▸ **WHAT IS NEEDED**
Check each line of the data below for the word "transform", then extract the ones that have it.

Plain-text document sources
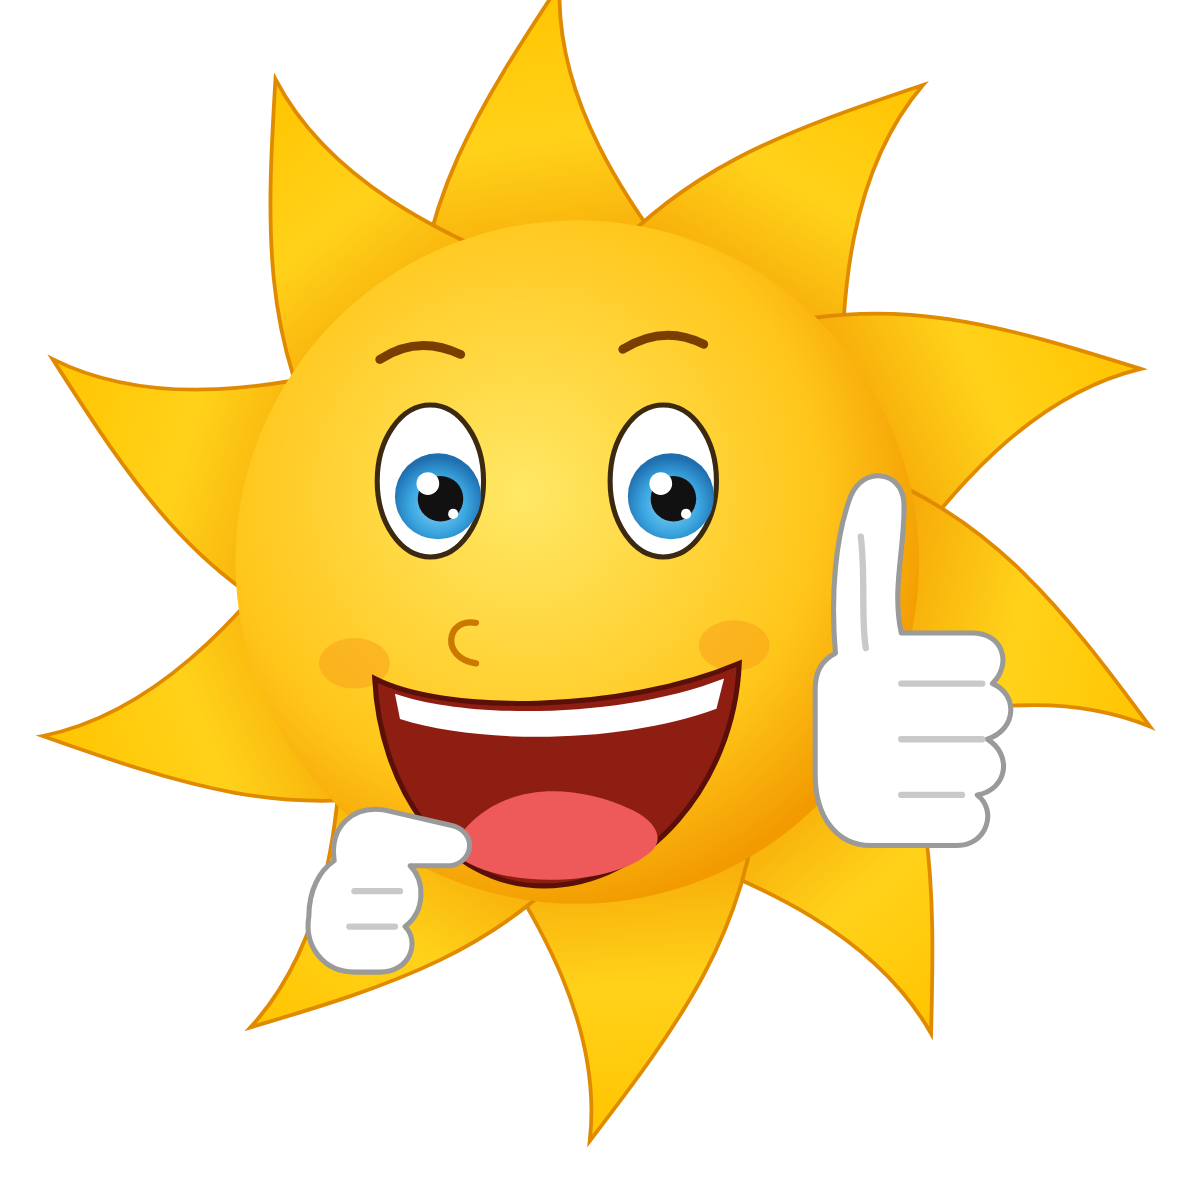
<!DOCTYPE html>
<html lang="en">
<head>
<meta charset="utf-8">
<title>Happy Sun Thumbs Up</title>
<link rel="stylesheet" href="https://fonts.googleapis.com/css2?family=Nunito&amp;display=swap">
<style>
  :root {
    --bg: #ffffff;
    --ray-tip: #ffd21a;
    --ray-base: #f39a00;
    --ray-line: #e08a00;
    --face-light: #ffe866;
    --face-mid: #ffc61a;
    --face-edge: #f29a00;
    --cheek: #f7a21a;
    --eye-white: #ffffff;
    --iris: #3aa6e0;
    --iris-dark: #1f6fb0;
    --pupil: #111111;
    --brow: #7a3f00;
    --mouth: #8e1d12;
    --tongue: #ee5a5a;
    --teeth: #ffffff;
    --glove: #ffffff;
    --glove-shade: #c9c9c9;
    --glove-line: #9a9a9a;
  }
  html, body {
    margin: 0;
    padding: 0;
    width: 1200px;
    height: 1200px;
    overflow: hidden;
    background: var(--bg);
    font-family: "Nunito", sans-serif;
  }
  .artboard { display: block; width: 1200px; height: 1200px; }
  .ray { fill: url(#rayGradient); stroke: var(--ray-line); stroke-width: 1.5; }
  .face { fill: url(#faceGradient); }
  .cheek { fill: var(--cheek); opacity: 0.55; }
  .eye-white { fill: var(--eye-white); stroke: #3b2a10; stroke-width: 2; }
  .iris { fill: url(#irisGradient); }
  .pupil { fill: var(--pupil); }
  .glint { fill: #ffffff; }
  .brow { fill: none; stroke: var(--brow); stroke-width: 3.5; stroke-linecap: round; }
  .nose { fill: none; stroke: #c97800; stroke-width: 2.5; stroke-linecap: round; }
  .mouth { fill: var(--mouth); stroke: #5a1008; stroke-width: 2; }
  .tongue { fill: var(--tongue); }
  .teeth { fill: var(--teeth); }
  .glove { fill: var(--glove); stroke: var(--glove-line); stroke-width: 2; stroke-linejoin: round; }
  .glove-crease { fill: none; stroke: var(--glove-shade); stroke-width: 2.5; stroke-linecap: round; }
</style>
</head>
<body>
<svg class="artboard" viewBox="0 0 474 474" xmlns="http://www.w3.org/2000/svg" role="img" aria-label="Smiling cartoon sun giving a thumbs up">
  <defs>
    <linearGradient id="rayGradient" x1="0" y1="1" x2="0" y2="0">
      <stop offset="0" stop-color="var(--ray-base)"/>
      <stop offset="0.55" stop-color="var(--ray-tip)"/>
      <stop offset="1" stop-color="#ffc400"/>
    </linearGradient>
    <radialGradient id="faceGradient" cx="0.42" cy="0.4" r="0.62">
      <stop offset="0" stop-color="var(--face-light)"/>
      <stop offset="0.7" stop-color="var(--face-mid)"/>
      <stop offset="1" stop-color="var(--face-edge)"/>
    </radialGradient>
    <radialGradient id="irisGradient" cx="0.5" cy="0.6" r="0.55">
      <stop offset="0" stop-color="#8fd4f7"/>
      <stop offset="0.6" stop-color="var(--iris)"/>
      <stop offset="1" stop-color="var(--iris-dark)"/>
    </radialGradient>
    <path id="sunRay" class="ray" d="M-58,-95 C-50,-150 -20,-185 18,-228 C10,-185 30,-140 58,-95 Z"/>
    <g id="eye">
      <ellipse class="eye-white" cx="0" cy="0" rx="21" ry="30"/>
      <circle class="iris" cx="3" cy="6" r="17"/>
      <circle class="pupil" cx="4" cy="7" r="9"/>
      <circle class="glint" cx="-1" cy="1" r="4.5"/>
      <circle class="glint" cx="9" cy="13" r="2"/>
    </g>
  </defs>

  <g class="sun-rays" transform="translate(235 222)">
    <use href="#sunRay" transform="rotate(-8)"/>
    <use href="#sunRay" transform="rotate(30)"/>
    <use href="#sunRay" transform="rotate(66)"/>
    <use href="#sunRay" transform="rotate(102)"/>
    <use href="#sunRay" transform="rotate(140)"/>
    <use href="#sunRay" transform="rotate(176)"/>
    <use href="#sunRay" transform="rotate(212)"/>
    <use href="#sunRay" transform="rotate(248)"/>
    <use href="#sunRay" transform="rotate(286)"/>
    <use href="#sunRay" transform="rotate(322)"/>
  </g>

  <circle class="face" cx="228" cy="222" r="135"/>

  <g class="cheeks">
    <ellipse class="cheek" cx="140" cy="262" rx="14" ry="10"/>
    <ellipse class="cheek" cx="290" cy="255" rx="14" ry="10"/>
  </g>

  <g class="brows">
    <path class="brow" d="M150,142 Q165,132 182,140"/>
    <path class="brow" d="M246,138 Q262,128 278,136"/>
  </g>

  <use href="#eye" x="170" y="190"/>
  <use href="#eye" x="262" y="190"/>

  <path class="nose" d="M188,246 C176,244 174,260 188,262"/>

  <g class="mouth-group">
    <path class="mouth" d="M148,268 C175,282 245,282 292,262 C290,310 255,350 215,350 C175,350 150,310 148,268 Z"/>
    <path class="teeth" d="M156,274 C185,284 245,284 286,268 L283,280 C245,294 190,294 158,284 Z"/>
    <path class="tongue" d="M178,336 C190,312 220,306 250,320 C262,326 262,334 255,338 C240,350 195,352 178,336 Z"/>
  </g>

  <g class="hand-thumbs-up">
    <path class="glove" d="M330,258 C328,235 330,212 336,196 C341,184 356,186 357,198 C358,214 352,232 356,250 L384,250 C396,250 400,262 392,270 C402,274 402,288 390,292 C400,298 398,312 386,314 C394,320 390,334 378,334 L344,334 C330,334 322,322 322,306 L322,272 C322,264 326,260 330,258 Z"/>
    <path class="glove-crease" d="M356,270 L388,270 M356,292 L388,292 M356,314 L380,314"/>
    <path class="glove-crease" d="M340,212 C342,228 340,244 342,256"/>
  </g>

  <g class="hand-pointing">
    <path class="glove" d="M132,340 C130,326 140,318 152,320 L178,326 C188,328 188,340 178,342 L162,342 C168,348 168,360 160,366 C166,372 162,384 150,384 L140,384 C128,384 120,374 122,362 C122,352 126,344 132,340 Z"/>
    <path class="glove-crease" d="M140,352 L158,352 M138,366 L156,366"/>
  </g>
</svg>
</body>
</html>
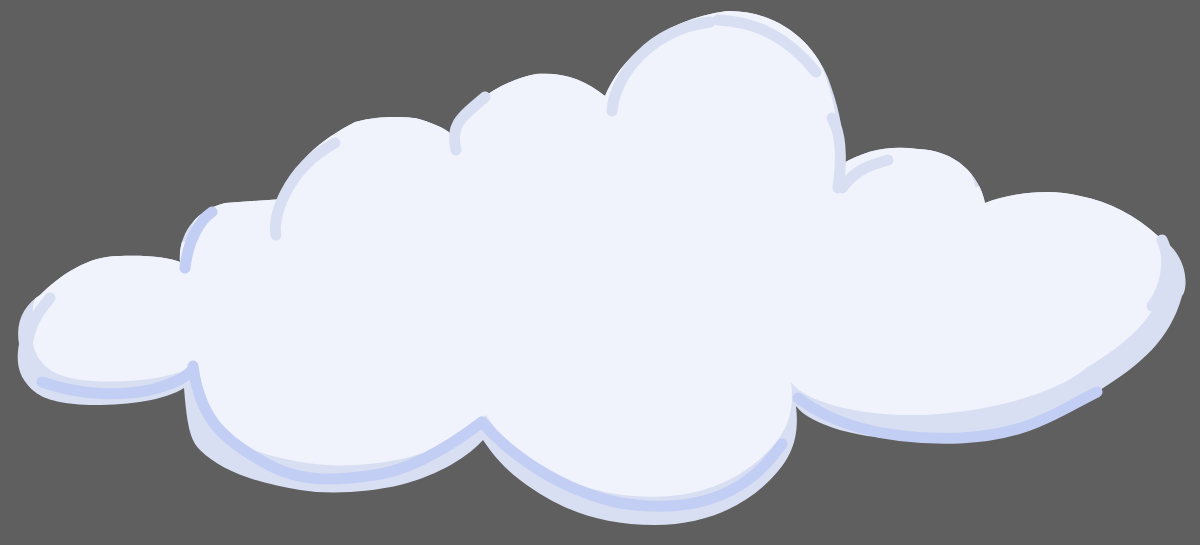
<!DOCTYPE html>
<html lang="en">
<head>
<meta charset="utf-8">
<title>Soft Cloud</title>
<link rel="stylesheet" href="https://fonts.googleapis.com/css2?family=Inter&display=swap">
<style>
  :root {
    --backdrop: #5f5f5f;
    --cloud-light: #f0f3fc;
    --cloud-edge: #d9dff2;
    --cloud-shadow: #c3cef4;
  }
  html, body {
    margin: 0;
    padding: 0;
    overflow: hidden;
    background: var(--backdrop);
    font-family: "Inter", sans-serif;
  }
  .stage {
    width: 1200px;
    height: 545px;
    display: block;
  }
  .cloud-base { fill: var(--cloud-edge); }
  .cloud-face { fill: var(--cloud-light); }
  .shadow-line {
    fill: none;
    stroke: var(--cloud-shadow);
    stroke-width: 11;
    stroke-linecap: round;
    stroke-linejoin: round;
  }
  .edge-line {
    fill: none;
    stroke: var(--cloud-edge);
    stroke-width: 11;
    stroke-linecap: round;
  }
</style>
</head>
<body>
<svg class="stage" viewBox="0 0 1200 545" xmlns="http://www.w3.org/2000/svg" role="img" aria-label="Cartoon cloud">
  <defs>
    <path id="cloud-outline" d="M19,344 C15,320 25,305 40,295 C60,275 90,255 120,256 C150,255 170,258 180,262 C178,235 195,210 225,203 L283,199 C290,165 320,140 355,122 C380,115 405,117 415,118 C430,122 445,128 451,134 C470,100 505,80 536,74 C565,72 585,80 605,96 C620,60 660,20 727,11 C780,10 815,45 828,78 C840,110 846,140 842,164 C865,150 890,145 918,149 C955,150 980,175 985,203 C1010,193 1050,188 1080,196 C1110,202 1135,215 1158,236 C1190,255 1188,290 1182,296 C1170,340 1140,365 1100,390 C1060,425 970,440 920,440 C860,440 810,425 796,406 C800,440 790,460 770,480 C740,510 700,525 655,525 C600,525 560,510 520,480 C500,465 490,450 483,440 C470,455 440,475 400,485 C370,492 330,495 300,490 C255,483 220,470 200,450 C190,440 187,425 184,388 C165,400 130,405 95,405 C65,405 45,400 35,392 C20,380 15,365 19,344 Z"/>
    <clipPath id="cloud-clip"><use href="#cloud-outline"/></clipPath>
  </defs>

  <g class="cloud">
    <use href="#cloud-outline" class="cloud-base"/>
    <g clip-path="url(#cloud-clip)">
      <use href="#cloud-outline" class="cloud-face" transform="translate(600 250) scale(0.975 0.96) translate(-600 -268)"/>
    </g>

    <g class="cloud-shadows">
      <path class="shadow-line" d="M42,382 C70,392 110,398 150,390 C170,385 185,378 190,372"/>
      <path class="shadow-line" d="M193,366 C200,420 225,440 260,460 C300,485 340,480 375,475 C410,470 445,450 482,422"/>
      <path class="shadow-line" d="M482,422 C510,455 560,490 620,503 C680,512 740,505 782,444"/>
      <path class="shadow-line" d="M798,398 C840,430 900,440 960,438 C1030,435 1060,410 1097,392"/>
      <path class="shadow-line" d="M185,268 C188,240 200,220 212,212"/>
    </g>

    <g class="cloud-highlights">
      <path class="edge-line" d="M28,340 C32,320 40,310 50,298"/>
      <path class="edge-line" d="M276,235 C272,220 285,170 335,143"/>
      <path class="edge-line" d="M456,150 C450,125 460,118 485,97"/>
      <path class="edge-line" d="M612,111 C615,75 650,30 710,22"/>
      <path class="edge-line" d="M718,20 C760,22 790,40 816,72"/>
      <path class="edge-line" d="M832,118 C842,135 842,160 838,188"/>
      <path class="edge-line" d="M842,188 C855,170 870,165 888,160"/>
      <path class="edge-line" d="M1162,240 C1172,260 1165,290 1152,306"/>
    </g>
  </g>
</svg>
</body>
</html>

▸ **SOLUTION TO THIS PROBLEM**
  <g class="sun-rays" transform="translate(235 222)">
    <use href="#sunRay" transform="rotate(-8)"/>
    <use href="#sunRay" transform="rotate(30)"/>
    <use href="#sunRay" transform="rotate(66)"/>
    <use href="#sunRay" transform="rotate(102)"/>
    <use href="#sunRay" transform="rotate(140)"/>
    <use href="#sunRay" transform="rotate(176)"/>
    <use href="#sunRay" transform="rotate(212)"/>
    <use href="#sunRay" transform="rotate(248)"/>
    <use href="#sunRay" transform="rotate(286)"/>
    <use href="#sunRay" transform="rotate(322)"/>
      <use href="#cloud-outline" class="cloud-face" transform="translate(600 250) scale(0.975 0.96) translate(-600 -268)"/>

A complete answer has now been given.